SF Mag: Your novel 2312 was posted on several short lists, and won the Nebula Award, too. What’s your take on science fiction awards, how serious do you consider them?
Kim Stanley Robinson: All awards are club awards, this is important to remember. Even the Nobel Prize is just one Swedish club. So I keep that in mind, and what I feel about awards depends on what I feel about clubs; also I know I’m not eligible for many awards, as I am not in the clubs involved, either through my choice or theirs. If it’s their choice I’m not in their club, and I don’t get their award, then that’s their problem, not mine.

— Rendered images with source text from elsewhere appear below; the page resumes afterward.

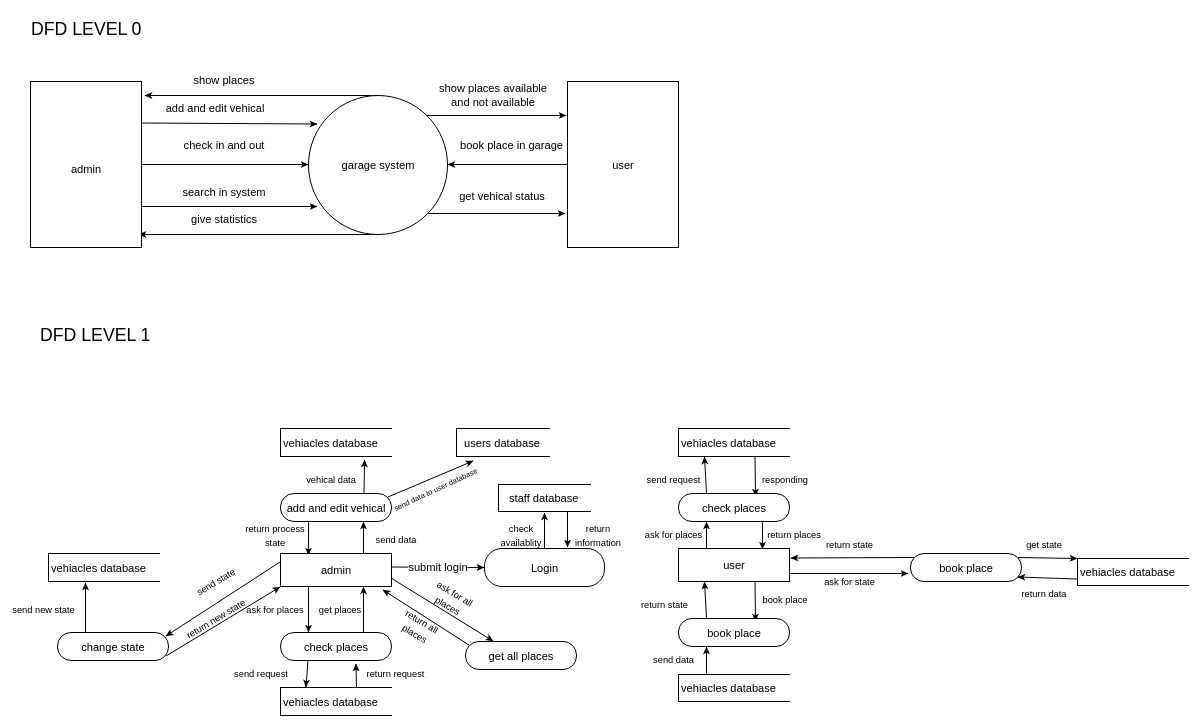
<!DOCTYPE html>
<html lang="en">
<head>
<meta charset="utf-8">
<title>Garage system data flow diagrams</title>
<style>
:root { --ink: #000; --paper: #fff; }
* { box-sizing: border-box; margin: 0; }
body { background: var(--paper); }
.diagram {
  position: relative; width: 1200px; height: 727px; overflow: hidden;
  background: var(--paper); color: var(--ink);
  font: 11.1px/14px "Liberation Sans", Arial, sans-serif;
}
.flows { position: absolute; inset: 0; }
.flows path { fill: none; stroke: var(--ink); stroke-width: 1; marker-end: url(#arrow); }
h2 { position: absolute; left: var(--x); top: var(--y); font-size: 17.7px; line-height: 20px; font-weight: 400; white-space: nowrap; }
.node {
  position: absolute; left: var(--x); top: var(--y); width: var(--w, 112px); height: var(--h, 28px);
  display: flex; align-items: center; justify-content: center;
  border: 1px solid var(--ink); background: var(--paper); white-space: nowrap;
}
.process { border-radius: 14px; }
.login { border-radius: 18px; }
.system { border-radius: 50%; }
.store { border-right: 0; justify-content: flex-start; padding-left: var(--inset, 2px); }
.label {
  position: absolute; left: var(--x); top: var(--y);
  transform: translate(-50%, -50%) rotate(var(--turn, 0deg));
  text-align: center; white-space: nowrap;
}
.detail .label { font-size: 9.3px; }
.detail .label.small { font-size: 7.5px; }
.detail .label.inline { font-size: 11.1px; background: var(--paper); }
</style>
</head>
<body>
<main class="diagram">
  <svg class="flows" width="1200" height="727" viewBox="0 0 1200 727" aria-hidden="true">
    <defs>
      <marker id="arrow" markerUnits="userSpaceOnUse" markerWidth="9" markerHeight="8" refX="7.5" refY="4" orient="auto">
        <path d="M0 0.5 8 4 0 7.5 2 4Z" style="fill:var(--ink);stroke:none;marker-end:none"/>
      </marker>
    </defs>
    <g id="context-flows">
      <path d="M378 95.5H145"/>
      <path d="M141 123 317 124"/>
      <path d="M141 164.5H308"/>
      <path d="M141 206.5H317"/>
      <path d="M382 234.5H139"/>
      <path d="M427 115.5H566"/>
      <path d="M568 164.5H448"/>
      <path d="M427 213.5H565"/>
    </g>
    <g id="admin-flows">
      <path d="M364 493 364.5 460"/>
      <path d="M388 497 473 461"/>
      <path d="M308.5 521V555"/>
      <path d="M363.5 556V522"/>
      <path d="M391 567 484 567.5"/>
      <path d="M544.5 549V513"/>
      <path d="M567.5 512V547"/>
      <path d="M280 562 166 636"/>
      <path d="M166 656 280 587"/>
      <path d="M85.5 632V583"/>
      <path d="M308.5 586V632"/>
      <path d="M363.5 632V587"/>
      <path d="M391 578 493 641"/>
      <path d="M469 645 383 590"/>
      <path d="M308 660 306 687"/>
      <path d="M356.5 688 356 664"/>
    </g>
    <g id="user-flows">
      <path d="M706.5 493 704.5 457"/>
      <path d="M755 457 755.5 496"/>
      <path d="M706.5 549V522"/>
      <path d="M762.5 521V549"/>
      <path d="M706.5 618 704.5 582"/>
      <path d="M755 582 755.5 621"/>
      <path d="M706.5 674V647"/>
      <path d="M914 557.5 791 558"/>
      <path d="M790 573.5H908"/>
      <path d="M1018 557.5 1077 558.5"/>
      <path d="M1077 579 1018 577"/>
    </g>
  </svg>

  <section class="context">
    <h2 style="--x:31px;--y:19px">DFD LEVEL 0</h2>
    <div class="node entity" style="--x:30px;--y:81px;--h:167px;padding-top:8px">admin</div>
    <div class="node system" style="--x:308px;--y:95px;--w:140px;--h:140px">garage system</div>
    <div class="node entity" style="--x:567px;--y:81px;--h:167px">user</div>
    <span class="label" style="--x:224px;--y:80px">show places</span>
    <span class="label" style="--x:215px;--y:108px">add and edit vehical</span>
    <span class="label" style="--x:224px;--y:145px">check in and out</span>
    <span class="label" style="--x:224px;--y:192px">search in system</span>
    <span class="label" style="--x:224px;--y:219px">give statistics</span>
    <span class="label" style="--x:493px;--y:95px">show places available<br>and not available</span>
    <span class="label" style="--x:511.5px;--y:145px">book place in garage</span>
    <span class="label" style="--x:502px;--y:196px">get vehical status</span>
  </section>

  <section class="detail">
    <h2 style="--x:40px;--y:325px">DFD LEVEL 1</h2>

    <div class="node store" style="--x:280px;--y:428px;--h:29px">vehiacles database</div>
    <div class="node store" style="--x:456px;--y:428px;--w:94px;--h:29px;--inset:7px">users database</div>
    <div class="node store" style="--x:498px;--y:484px;--w:93px;--inset:10px">staff database</div>
    <div class="node process" style="--x:280px;--y:493px;--h:29px">add and edit vehical</div>
    <div class="node entity" style="--x:280px;--y:553px;--h:34px">admin</div>
    <div class="node process login" style="--x:484px;--y:548px;--w:121px;--h:39px">Login</div>
    <div class="node store" style="--x:48px;--y:553px;--h:29px">vehiacles database</div>
    <div class="node process" style="--x:57px;--y:632px;--h:29px">change state</div>
    <div class="node process" style="--x:280px;--y:632px;--h:29px">check places</div>
    <div class="node process" style="--x:465px;--y:641px;--h:29px">get all places</div>
    <div class="node store" style="--x:280px;--y:687px;--h:29px">vehiacles database</div>

    <span class="label" style="--x:331px;--y:480px">vehical data</span>
    <span class="label small" style="--x:436px;--y:490px;--turn:-25deg">send data to user database</span>
    <span class="label" style="--x:275px;--y:536px">return process<br>state</span>
    <span class="label" style="--x:396px;--y:540px">send data</span>
    <span class="label inline" style="--x:438px;--y:567px">submit login</span>
    <span class="label" style="--x:521px;--y:536px">check<br>availablity</span>
    <span class="label" style="--x:598px;--y:536px">return<br>information</span>
    <span class="label" style="--x:216px;--y:582px;--turn:-31deg">send state</span>
    <span class="label" style="--x:216px;--y:619px;--turn:-31deg">return new state</span>
    <span class="label" style="--x:43.5px;--y:610px">send new state</span>
    <span class="label" style="--x:275px;--y:610px">ask for places</span>
    <span class="label" style="--x:340px;--y:610px">get places</span>
    <span class="label" style="--x:451px;--y:600px;--turn:31deg">ask for all<br>places</span>
    <span class="label" style="--x:418px;--y:628px;--turn:31deg">return all<br>places</span>
    <span class="label" style="--x:261px;--y:674px">send request</span>
    <span class="label" style="--x:395.5px;--y:674px">return request</span>

    <div class="node store" style="--x:678px;--y:428px;--h:29px">vehiacles database</div>
    <div class="node process" style="--x:678px;--y:493px;--h:29px">check places</div>
    <div class="node entity" style="--x:678px;--y:548px;--h:34px">user</div>
    <div class="node process" style="--x:678px;--y:618px;--h:29px">book place</div>
    <div class="node store" style="--x:678px;--y:674px;--h:28px">vehiacles database</div>
    <div class="node process" style="--x:910px;--y:553px;--h:29px">book place</div>
    <div class="node store" style="--x:1077px;--y:558px;--h:28px">vehiacles database</div>

    <span class="label" style="--x:673.5px;--y:480px">send request</span>
    <span class="label" style="--x:785px;--y:480px">responding</span>
    <span class="label" style="--x:673.5px;--y:535px">ask for places</span>
    <span class="label" style="--x:794px;--y:535px">return places</span>
    <span class="label" style="--x:664.5px;--y:605px">return state</span>
    <span class="label" style="--x:785px;--y:600px">book place</span>
    <span class="label" style="--x:673.5px;--y:660px">send data</span>
    <span class="label" style="--x:849.5px;--y:545px">return state</span>
    <span class="label" style="--x:849.5px;--y:582px">ask for state</span>
    <span class="label" style="--x:1044px;--y:545px">get state</span>
    <span class="label" style="--x:1044px;--y:594px">return data</span>
  </section>
</main>
</body>
</html>
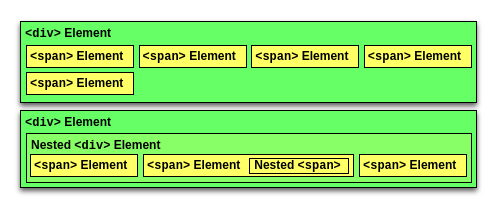
<!DOCTYPE html>
<html lang="en">
<head>
<meta charset="utf-8">
<title>Block and inline elements</title>
<style>
:root {
  --block: #66ff66;
  --nested-block: #88ff66;
  --inline: #ffff66;
  --line: #000;
  --shadow: rgba(0, 0, 0, .65);
}
* { box-sizing: border-box; }
html, body { margin: 0; }
body {
  width: 497px;
  height: 208px;
  overflow: hidden;
  padding: 21px 20px 0;
  background: #fff;
  color: var(--line);
  font: bold 12px/14px "Liberation Sans", Arial, sans-serif;
  white-space: nowrap;
}
code { font: bold 12px/14px "Liberation Mono", monospace; }
.diagram { display: flex; flex-direction: column; gap: 7px; }
.block {
  width: 457px;
  height: 82px;
  border: 1px solid var(--line);
  background: var(--block);
  box-shadow: 0 3px 5px var(--shadow);
}
.block.with-nested { height: 78px; }
.label { height: 23px; padding: 4px 0 0 4px; }
.inline-row { display: flex; flex-wrap: wrap; gap: 4px 4.6px; padding-left: 5px; }
.inline {
  display: flex;
  align-items: center;
  width: 108px;
  height: 23px;
  padding-left: 3px;
  border: 1px solid var(--line);
  background: var(--inline);
}
.inline span { white-space: pre; }
.nested-block {
  width: 446px;
  height: 50px;
  margin: -1px 0 0 5px;
  border: 1px solid var(--line);
  background: var(--nested-block);
}
.nested-block .label { height: 20px; }
.nested-block .inline-row { gap: 5px; padding-left: 3px; }
.inline.wide { width: 211px; gap: 9px; }
.nested-inline {
  display: flex;
  align-items: center;
  width: 100px;
  height: 16px;
  padding-left: 4px;
  border: 1px solid var(--line);
}
</style>
</head>
<body>
<main class="diagram">
  <section class="block">
    <div class="label"><code>&lt;div&gt;</code> Element</div>
    <div class="inline-row">
      <div class="inline"><span><code>&lt;span&gt;</code> Element</span></div>
      <div class="inline"><span><code>&lt;span&gt;</code> Element</span></div>
      <div class="inline"><span><code>&lt;span&gt;</code> Element</span></div>
      <div class="inline"><span><code>&lt;span&gt;</code> Element</span></div>
      <div class="inline"><span><code>&lt;span&gt;</code> Element</span></div>
    </div>
  </section>
  <section class="block with-nested">
    <div class="label"><code>&lt;div&gt;</code> Element</div>
    <div class="nested-block">
      <div class="label">Nested <code>&lt;div&gt;</code> Element</div>
      <div class="inline-row">
        <div class="inline"><span><code>&lt;span&gt;</code> Element</span></div>
        <div class="inline wide">
          <span><code>&lt;span&gt;</code> Element</span>
          <div class="nested-inline"><span>Nested <code>&lt;span&gt;</code></span></div>
        </div>
        <div class="inline"><span><code>&lt;span&gt;</code> Element</span></div>
      </div>
    </div>
  </section>
</main>
</body>
</html>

So, as a science fiction writer, I think the Hugo award is important, as it comes from the central group of science fiction fans. That’s not exactly my core audience, but I am fond of them, and if they like a book of mine, it means something to me. Then the Locus awards, given out by Locus magazine, used to be a readers’ poll, and the readers of Locus are the industry itself: writers, editors, publishers, booksellers, people who really care. So a Locus Award was a big thing to me, coming from the industry. Now they have opened the award to anyone who wants to vote, which reduces its meaning for me greatly. In fact I am pleased that they report that if the poll was restricted to Locus subscribers only, both Galileo’s Dream and 2312 would have won the Locus awards in the year they came out. I remember that even though it is not official, because it’s a sign from the industry I am part of. Then the Nebula award comes from my fellow sf writers, and that matters of course, but writers all have their own agendas, and it’s the young sf and fantasy writers who care most about that one, so they vote for their friends, and it’s very clubby.The British SF Awards come from British fans and I love the British sf community, so that one matters to me. The various jury awards (Clarke, Tiptree, Pulitzer, any jury award) are simply jury awards and the juries have to reconcile their votes and it’s a mess; I’ve been on juries and seen it. So no jury award means much to me, though if a book of mine were to get one, I would be pleased of course. But it would mean precisely that 7 people compromised by picking my book. So in fact, real sales matter hugely more, as being choices by that many more readers. What counts are readers. Giving a book the time to read it; the effort; that’s a big gift!
A entrevista completa pode ser lida em inglês no SF Mag.